The most basic definition of any security system is found in its name. It is literally a means or method by which something is secured through a system of interworking components and devices.
In this instance, we're talking about home security systems, which are networks of integrated electronic devices working together with a central control panel to protect against burglars and other potential home intruders.
A typical home security system includes:
- A control panel, which is the primary controller of a home's security system
- Door and window sensors
- Motion sensors, both interior and exterior
- Wired or wireless security cameras
- A high-decibel siren or alarm
- A yard sign and window stickers
How does a security system work?
Home security systems work on the simple concept of securing entry points into a home with sensors that communicate with a control panel or command center installed in a convenient location somewhere in the home.
The sensors are typically placed in doors that lead to and from a house as well as easily accessible windows, particularly any that open, especially those at ground level. Open spaces inside of homes can be secured with motion sensors.
Control Panel: The control panel is the computer that arms and disarms the security systems, communicates with each installed component, sounds the alarm when a security zone is breached, and communicates with an alarm monitoring company.
They typically feature a touchpad for easy programming and interaction, is where pass codes are entered to arm and disarm the system, can work on voice commands, and can be programmed to work with wireless remote controls called key fobs.
Door and Window Sensors: Door and window sensors are comprised of two parts installed adjacent to each other. One part of the device is installed on the door or window and the other on the door frame or window sill. When a door or window is closed, the two parts of the sensor are joined together, creating a security circuit.
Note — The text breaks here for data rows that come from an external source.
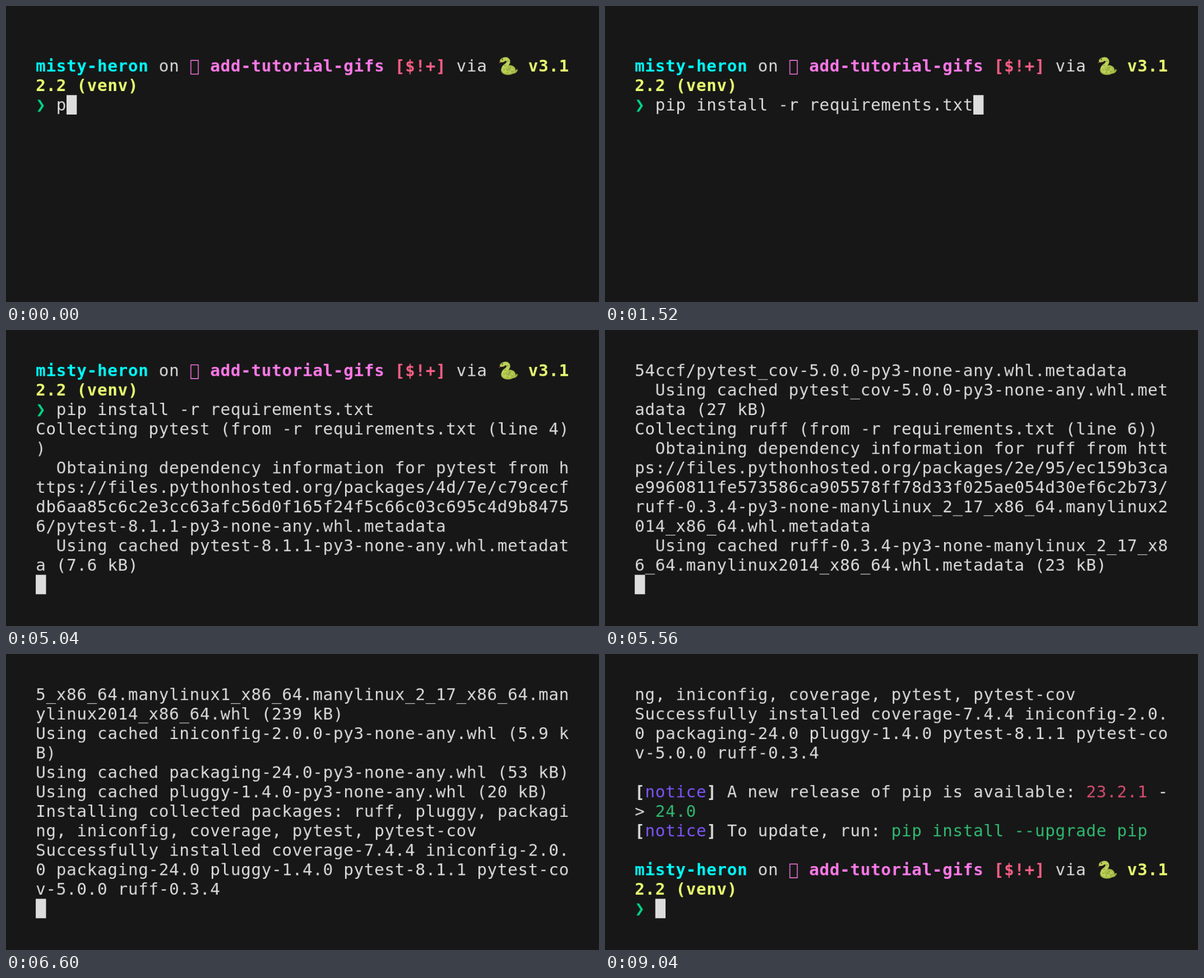
These frames come from a looping animation (1058 px wide and 529 px high, 9.4 s). An HTML page with a canvas:

```html
<!DOCTYPE html>
<html lang="en">
<head>
<meta charset="utf-8">
<title>Terminal</title>
<style>
  html, body { margin: 0; width: 100%; height: 100%; overflow: hidden; background: #171717; }
  canvas { display: block; }
</style>
</head>
<body>
<canvas id="screen" width="1058" height="529"></canvas>
<script>
const stage = document.getElementById('screen');
const stageCtx = stage.getContext('2d');

// The terminal is drawn on whole-pixel cells, then scaled down to the stage.
const terminal = document.createElement('canvas');
terminal.width = 1156;
terminal.height = 578;
const ctx = terminal.getContext('2d');

const LOOP = 9400, STEP = 40;
const COLS = 52, ROWS = 12, CELL_W = 20, CELL_H = 38, BASELINE = 30;
const LEFT = 58, TOP = 60;
const FONT = '32px "DejaVu Sans Mono", monospace';
const BRANCH = '\ue0a0', SNAKE = '🐍';
const BACKGROUND = '#171717', WHITE = '#dddddd', RED = '#d74e6f', GREEN = '#31bb71', BLUE = '#8056ff';

// A line is a list of spans; it becomes one or more rows of cells.
const span = (text, color = WHITE, bold = false) => ({ text, color, bold });
const bold = (text, color) => span(text, color, true);

function wrap(line) {
  const spans = typeof line === 'string' ? [span(line)] : line;
  const cells = [];
  for (const { text, color, bold } of spans) {
    for (const char of text) {
      cells.push({ char, color, bold });
      if (char === SNAKE) cells.push({ char: ' ' });
    }
  }
  const rows = [];
  do rows.push(cells.splice(0, COLS)); while (cells.length);
  return rows;
}

const COMMAND = 'pip install -r requirements.txt';
const promptLine = [
  bold('misty-heron', '#00fefe'), span(' on '),
  bold(BRANCH + ' add-tutorial-gifs ', '#ff7aea'), bold('[$!+]', '#fe5f86'),
  span(' via ' + SNAKE + ' '), bold('v3.12.2 (venv)', '#ebff71'),
];
const inputLine = text => [bold('❯', '#00d787'), span(' ' + text)];
const notice = (...rest) => [bold('['), span('notice', BLUE), bold(']'), ...rest];

const collect = (name, origin, line, path, wheel, size) => [
  `Collecting ${name} (from ${origin}-r requirements.txt (line ${line}))`,
  `  Obtaining dependency information for ${name} from https://files.pythonhosted.org/packages/${path}/${wheel}.whl.metadata`,
  `  Using cached ${wheel}.whl.metadata (${size} kB)`,
];
const cached = (wheel, size) => `Using cached ${wheel}.whl (${size})`;

const PY3 = '-py3-none-any';
const PYTEST = 'pytest-8.1.1' + PY3, COV = 'pytest_cov-5.0.0' + PY3;
const INICONFIG = 'iniconfig-2.0.0' + PY3, PACKAGING = 'packaging-24.0' + PY3, PLUGGY = 'pluggy-1.4.0' + PY3;
const LINUX = 'manylinux_2_17_x86_64.manylinux2014_x86_64';
const RUFF = 'ruff-0.3.4-py3-none-' + LINUX;
const COVERAGE = 'coverage-7.4.4-cp312-cp312-manylinux_2_5_x86_64.manylinux1_x86_64.' + LINUX;

const ENTER = 4480, DONE = 6720;
const output = [
  [5040, collect('pytest', '', 4, '4d/7e/c79cecfdb6aa85c6c2e3cc63afc56d0f165f24f5c66c03c695c4d9b84756', PYTEST, '7.6')],
  [5080, collect('pytest-cov', '', 5, '78/3a/af5b4fa5961d9a1e6237b530eb87dd04aea6eb83da09d2a4073d81b54ccf', COV, '27')],
  [5560, collect('ruff', '', 6, '2e/95/ec159b3cae9960811fe573586ca905578ff78d33f025ae054d30ef6c2b73', RUFF, '23')],
  [5680, collect('iniconfig', 'pytest->', 4, 'ef/a6/62565a6e1cf69e10f5727360368e451d4b7f58beeac6173dc9db836a5b46', INICONFIG, '2.6')],
  [5720, collect('packaging', 'pytest->', 4, '49/df/1fceb2f8900f8639e278b056416d49134fb8d84c5942ffaa01ad34782422', PACKAGING, '3.2')],
  [5800, collect('pluggy<2.0,>=1.4', 'pytest->', 4, 'a5/5b/0cc789b59e8cc1bf288b38111d002d8c5917123194d45b29dcdac64723cc', PLUGGY, '4.3')],
  [6160, [
    ...collect('coverage[toml]>=5.2.1', 'pytest-cov->', 5, '98/79/185cb42910b6a2b2851980407c8445ac0da0750dff65e420e86f973c8396', COVERAGE, '8.2'),
    cached(PYTEST, '337 kB'), cached(COV, '21 kB'),
  ]],
  [6200, [cached(RUFF, '8.7 MB'), cached(COVERAGE, '239 kB'), cached(INICONFIG, '5.9 kB')]],
  [6240, [
    cached(PACKAGING, '53 kB'), cached(PLUGGY, '20 kB'),
    'Installing collected packages: ruff, pluggy, packaging, iniconfig, coverage, pytest, pytest-cov',
  ]],
  [6600, ['Successfully installed coverage-7.4.4 iniconfig-2.0.0 packaging-24.0 pluggy-1.4.0 pytest-8.1.1 pytest-cov-5.0.0 ruff-0.3.4']],
  [6640, ['', notice(span(' A new release of pip is available: '), span('23.2.1', RED), span(' -> '), span('24.0', GREEN))]],
  [6680, [notice(span(' To update, run: '), span('pip install --upgrade pip', GREEN))]],
  [DONE, ['', promptLine, inputLine('')]],
].map(([time, lines]) => [time, lines.flatMap(wrap)]);

const header = ['', promptLine].flatMap(wrap);

function rowsAt(time) {
  const typed = 1 + Math.floor((time + 4) / 49.6);
  const rows = [...header, ...wrap(inputLine(COMMAND.slice(0, typed)))];
  for (const [start, added] of output) if (time >= start) rows.push(...added);
  if (time >= ENTER && time < DONE) rows.push([]);
  return rows.slice(-ROWS);
}

const hiddenSpans = [[2080, 2680], [3240, 3840], [4440, ENTER], [7280, 7880], [8480, 9040]];
const cursorVisible = time => !hiddenSpans.some(([from, to]) => time >= from && time < to);

function stroke(path, color, width) {
  ctx.strokeStyle = color;
  ctx.lineWidth = width;
  ctx.stroke(new Path2D(path));
}

function dot(x, y, radius, color) {
  ctx.fillStyle = color;
  ctx.beginPath();
  ctx.arc(x, y, radius, 0, 2 * Math.PI);
  ctx.fill();
}

function drawSnake(x, y) {
  ctx.save();
  ctx.translate(x + 3, y + 1);
  ctx.scale(1.09, 1.09);
  ctx.lineCap = ctx.lineJoin = 'round';
  stroke('M3 9 L0.5 11', '#d9433f', 1.3);
  stroke('M21 28 C27 30 30 28 32 24', '#9fb544', 3);
  stroke('M7 23 C6 31 23 31 26 25 C28 19 18 16 14 21', '#a9bf48', 6.5);
  stroke('M6 6 C14 1 20 7 15 13 C11 17 7 18 8 23 C11 28 20 27 22 23', '#bdd158', 6.5);
  stroke('M13 23 C16 26 20 25 21 22', '#8da33b', 1.2);
  stroke('M4 7.5 L8 7', '#bdd158', 5);
  for (const [px, py] of [[16, 8], [11, 16], [9, 23], [15, 28], [23, 26], [20, 20]]) dot(px, py, 1.2, '#849c38');
  dot(6, 5, 1.1, '#303522');
  ctx.restore();
}

function drawCell({ char, color, bold }, x, y) {
  if (char === SNAKE) return drawSnake(x, y);
  if (char === BRANCH) {
    ctx.strokeStyle = color;
    ctx.lineWidth = 1.6;
    return ctx.strokeRect(x + 2.4, y + 8.2, 14.4, 26.7);
  }
  if (char === ' ') return;
  ctx.font = (bold ? 'bold ' : '') + FONT;
  ctx.fillStyle = color;
  ctx.fillText(char, x, y + BASELINE);
}

function draw(time) {
  ctx.fillStyle = BACKGROUND;
  ctx.fillRect(0, 0, terminal.width, terminal.height);
  const rows = rowsAt(time);
  rows.forEach((row, r) => row.forEach((cell, c) => drawCell(cell, LEFT + c * CELL_W, TOP + r * CELL_H)));
  if (cursorVisible(time)) {
    const last = rows.length - 1;
    ctx.fillStyle = WHITE;
    ctx.fillRect(LEFT + rows[last].length * CELL_W, TOP + last * CELL_H, CELL_W, CELL_H);
  }
  stageCtx.drawImage(terminal, 0, 0, stage.width, stage.height);
}

function tick() {
  draw(Math.floor(performance.now() % LOOP / STEP) * STEP);
  requestAnimationFrame(tick);
}
tick();
</script>
</body>
</html>
```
When the security system is armed at the control panel, these sensors communicate with it by reporting that the point of entry is secure. Should a monitored door or window suddenly be opened, the security circuit is broken and the control panel interprets this as a breach of a secured zone. A high-decibel alarm is sounded and in most instances the alarm monitoring company is automatically notified.
Motion Sensors: These security components, when armed, protect a given space by creating an invisible zone that cannot be breached without sounding an alarm. These are typically used to protect rooms containing valuables, as well as areas less frequented in larger homes.
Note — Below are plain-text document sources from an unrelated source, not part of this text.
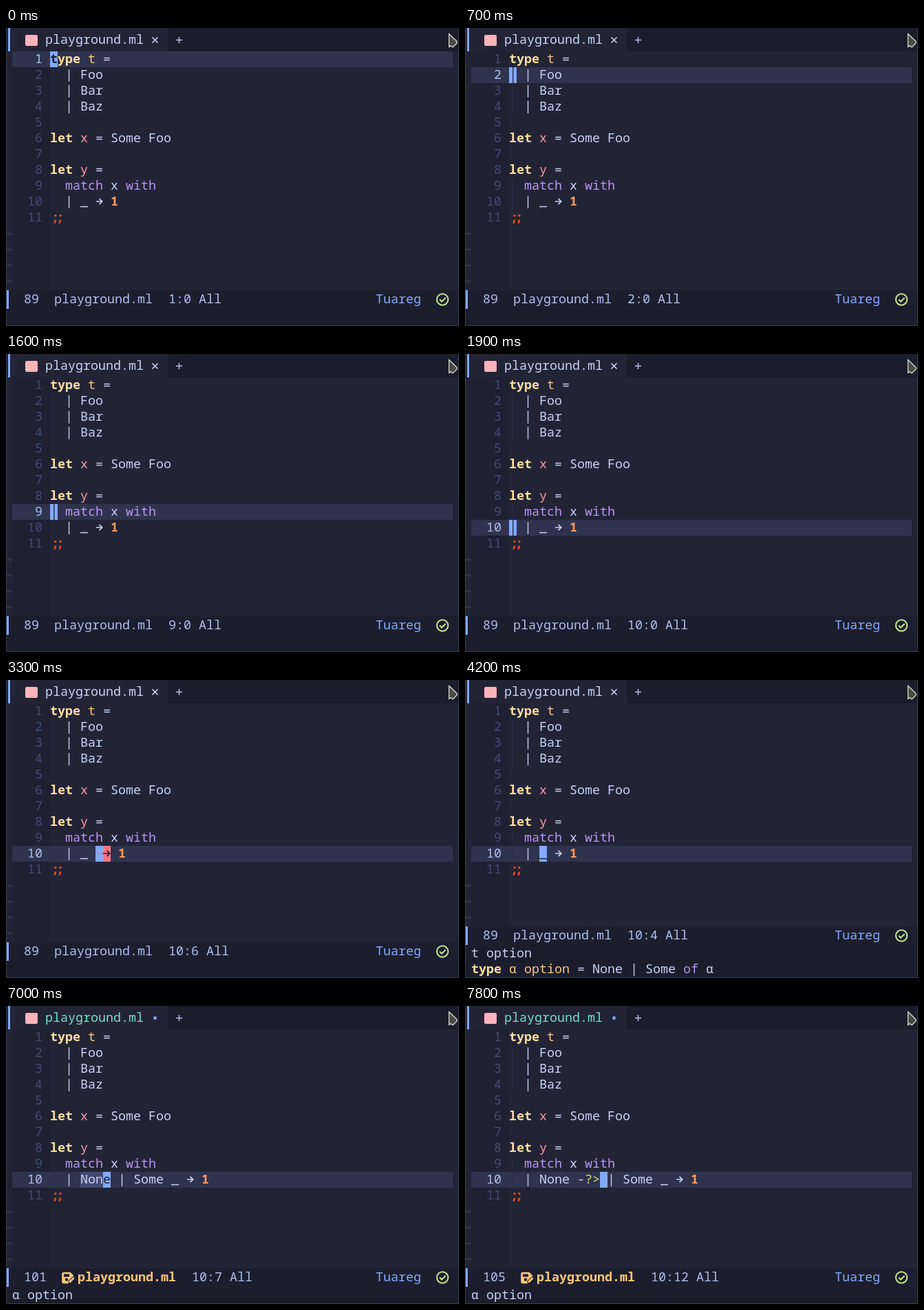
Recreate the animation shown at these times as an HTML page. Size 658 px wide and 433 px high, loop 8 s.

```html
<!DOCTYPE html>
<html lang="en">
<head>
<meta charset="utf-8">
<title>Editor session</title>
<style>
html, body { margin: 0; width: 100%; height: 100%; overflow: hidden; background: #222436; }
svg { display: block; width: 658px; height: 433px; }
text { font: 18.333px "Noto Sans Mono", "DejaVu Sans Mono", monospace; white-space: pre; }
.b { font-weight: 700; }
</style>
</head>
<body>
<svg id="stage" viewBox="0 0 658 433"></svg>
<script>
const LOOP = 8000, CELL = 11, LEFT = 64, TOP = 34, ROW = 23;
const C = {
  bg: '#222436', bar: '#1b1d2c', mode: '#1c1e2e', gutter: '#1f2133', line: '#2f334d',
  text: '#c8d3f5', status: '#b0bfee', num: '#444a73', blue: '#82aaff', dark: '#1b1d2c',
  key: '#ffdf9f', type: '#ffc382', name: '#ff98a4', purple: '#b994f1', orange: '#ff995e',
  end: '#f4511e', red: '#ff757f', teal: '#77e0c6', gold: '#ffc777', green: '#c3e88d',
  guide: '#2a2d44', mark: '#444a73', edge: '#394148'
};

// Code as [row, column, text, colour, bold]; row 10 is built from the state.
const CODE = [
  [1, 0, 'type', C.key, 1], [1, 5, 't', C.type], [1, 7, '=', C.text],
  [2, 2, '| Foo', C.text], [3, 2, '| Bar', C.text], [4, 2, '| Baz', C.text],
  [6, 0, 'let', C.key, 1], [6, 4, 'x', C.name], [6, 6, '= Some Foo', C.text],
  [8, 0, 'let', C.key, 1], [8, 4, 'y', C.name], [8, 6, '=', C.text],
  [9, 2, 'match', C.purple], [9, 8, 'x', C.text], [9, 10, 'with', C.purple]
];
const GUIDES = [2, 3, 4, 9, 10];

// Each step changes part of the editor state.
const STEPS = [
  [0, { row: 1, col: 0, pat: '_', size: 89, wide: false, bad: false, mod: false, mark: false, echo: '' }],
  [700, { row: 2 }],
  [1400, { row: 4 }],
  [1500, { row: 7 }],
  [1600, { row: 9 }],
  [1900, { row: 10 }],
  [2200, { col: 9, wide: true }],
  [2600, { col: 8 }],
  [3000, { col: 7 }],
  [3100, { col: 6 }],
  [3300, { bad: true }],
  [3400, { col: 5 }],
  [3500, { bad: false, wide: false }],
  [3700, { col: 4 }],
  [4200, { echo: 'type' }],
  [5000, { echo: '' }],
  [5500, { pat: 'None | Some _' }],
  [5600, { mod: true, size: 101 }],
  [6100, { mark: true }],
  [6500, { col: 7, mark: false }],
  [7000, { mark: true, echo: 'α option' }],
  [7200, { col: 9, size: 102, pat: 'None  | Some _', mark: false }],
  [7500, { col: 10, size: 103, pat: 'None - | Some _' }],
  [7800, { col: 12, size: 105, pat: 'None -?> | Some _' }]
];

const rect = (x, y, w, h, fill, r = 0) =>
  `<rect x="${x}" y="${y}" width="${w}" height="${h}" rx="${r}" fill="${fill}"/>`;
const path = (d, stroke, w, fill = 'none') =>
  `<path d="${d}" stroke="${stroke}" stroke-width="${w}" fill="${fill}"/>`;
const label = (x, y, s, fill, bold) =>
  `<text x="${x}" y="${y}" fill="${fill}"${bold ? ' class="b"' : ''}>${s.replace(/>/g, '&gt;')}</text>`;
const colX = c => LEFT + c * CELL;
const rowY = r => TOP + (r - 1) * ROW;

function stateAt(t) {
  return Object.assign({}, ...STEPS.filter(s => s[0] <= t).map(s => s[1]));
}

function rowTen(s) {
  const out = [[10, 2, '|', C.text]];
  let col = 4;
  for (const part of s.pat.split(/(\?>)/)) {
    if (part) out.push([10, col, part, part === '?>' ? '#e5d97a' : C.text]);
    col += part.length;
  }
  out.push([10, col + (s.wide ? 4 : 3), '1', C.orange, 1]);
  return out;
}

function arrow(s) {
  const x = colX(5 + s.pat.length), y = rowY(10) + 11;
  const cell = c => s.bad ? (s.col === c ? C.red : C.dark)
    : s.row === 10 && s.col === c ? C.dark : C.text;
  const hx = s.wide ? x + CELL : x;
  const tail = s.wide ? path(`M${x + 2} ${y}H${hx}`, cell(6), 1.7) : '';
  const head = s.wide ? cell(7) : C.text;
  return tail + path(`M${s.wide ? hx : hx + 1} ${y}H${hx + 9.5}M${hx + 5.5} ${y - 4.2}L${hx + 9.7} ${y}L${hx + 5.5} ${y + 4.2}`, head, 1.7);
}

function tabBar(s) {
  return rect(0, 0, 658, TOP, C.bar) + rect(6, 0, 229, TOP, C.bg) + rect(3, 0, 3, TOP, C.blue) +
    rect(28, 10, 18, 16, '#ffb3ba', 2) +
    label(57, 23, 'playground.ml', s.mod ? C.teal : C.text) +
    (s.mod ? `<circle cx="216.5" cy="17.5" r="2.4" fill="${C.blue}"/>`
      : path('M212.5 13.5l8 8m0-8l-8 8', C.text, 1.6)) +
    path('M247 17.5h9m-4.5-4.5v9', C.status, 1.5) +
    path('M643.5 8.5L655 19.5V22L649 28L646 25.5L643.5 27.5Z', '#e4e4dc', 1.2, '#4b4b45');
}

function editor(s) {
  const rows = CODE.concat(rowTen(s)), y = rowY(s.row);
  let out = rect(9, TOP, 55, 347, C.gutter) + rect(9, y, 640, ROW, C.line);
  for (const r of GUIDES) out += rect(69, rowY(r), 1, ROW, C.guide);
  for (let r = 1; r <= 11; r++)
    out += label(r > 9 ? 31 : 42, rowY(r) + 17, String(r), r === s.row ? C.status : C.num);
  for (let r = 12; r <= 15; r++)
    out += path(`M1 ${rowY(r) + 13}q2-3.5 4-1t4-1`, '#3a4766', 1.2);
  if (s.mark) out += rect(colX(4), rowY(10), 4 * CELL, ROW, C.mark);
  if (s.bad) out += rect(colX(6), rowY(10), 2 * CELL, ROW, C.red);
  for (const [r, c, str, fill, bold] of rows) out += label(colX(c), rowY(r) + 17, str, fill, bold);
  out += `<text class="b" x="66 73" y="${rowY(11) + 17}" fill="${C.end}">;;</text>`;

  // Block cursor with the character under it redrawn dark.
  out += rect(colX(s.col), y, CELL, ROW, C.blue);
  if (s.col === 0 && GUIDES.includes(s.row)) out += rect(69, y, 1.5, ROW, C.line);
  const hit = rows.find(([r, c, str]) => r === s.row && s.col >= c && s.col < c + str.length);
  if (hit) out += label(colX(s.col), y + 17, hit[2][s.col - hit[1]], C.dark, hit[4]);
  return out + arrow(s);
}

function saveIcon(y) {
  return path(`M84 ${y - 7}h9l4 4v2l-7 7v2h-6q-2 0-2-2v-11q0-2 2-2z`, C.gold, 1.6, C.gold) +
    rect(84, y - 5, 8, 4, C.mode) + `<circle cx="88" cy="${y + 3}" r="2.2" fill="${C.mode}"/>` +
    path(`M91.5 ${y + 7.5}l7-7`, C.mode, 5) + path(`M92 ${y + 7}l6.5-6.5`, C.gold, 3);
}

function modeLine(s) {
  const y = s.echo === 'type' ? 358 : 381, base = y + 19, mid = y + 13.5;
  let out = rect(0, y, 658, 27, C.mode) + rect(0, y + 27, 658, 433 - y - 27, C.bar) +
    rect(1, y, 3, 27, C.blue) + label(26, base, String(s.size), C.status);
  out += s.mod ? saveIcon(mid) + label(104, base, 'playground.ml', C.gold, 1)
    : label(70, base, 'playground.ml', C.status);
  out += label(s.mod ? 270 : 236, base, `${s.row}:${s.col} All`, C.status) +
    label(537, base, 'Tuareg', C.blue) +
    `<circle cx="634" cy="${mid}" r="8.2" fill="none" stroke="${C.green}" stroke-width="2"/>` +
    path(`M630 ${mid}l3 3l5.5-5.5`, C.green, 2);
  return out;
}

function echoArea(s) {
  if (s.echo !== 'type') return s.echo && label(9, 426, s.echo, C.text);
  const at = (c, str, fill, bold) => label(9 + c * CELL, 426, str, fill, bold);
  return label(9, 403, 't option', C.text) + at(0, 'type', C.key, 1) + at(5, 'α option', C.type) +
    at(14, '= None | Some', C.text) + at(28, 'of', C.purple) + at(31, 'α', C.text);
}

const stage = document.getElementById('stage');
let shown = '';

function draw(t) {
  const s = stateAt(t), id = JSON.stringify(s);
  if (id === shown) return;
  shown = id;
  stage.innerHTML = rect(0, 0, 658, 433, C.bg) + tabBar(s) + editor(s) + modeLine(s) + echoArea(s) +
    path('M.5 0V432.5H657.5V0', C.edge, 1);
}

const start = performance.now();
function tick() {
  draw((performance.now() - start) % LOOP);
  requestAnimationFrame(tick);
}
tick();
</script>
</body>
</html>
```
Surveillance Cameras: Available in both wired and wireless configurations, surveillance cameras can be used in several different ways as part of an overall security system.
Typical uses include monitoring:
- Hard to see or distant areas of your property
- Remote buildings like garages, barns, and workshops
- Entry points, both exterior and interior, like garage doors and front doors
Surveillance cameras can be accessed remotely on computers, smartphones, and tablets. They are often used in this method when homeowners are out of town, to watch for deliveries and other service personnel like caregivers and landscapers, and to monitor the arrival of children after school. They can also be used to record any security breaches, which could result in having footage of a home invasion, including a good look at the burglars and perhaps even the vehicle they drove.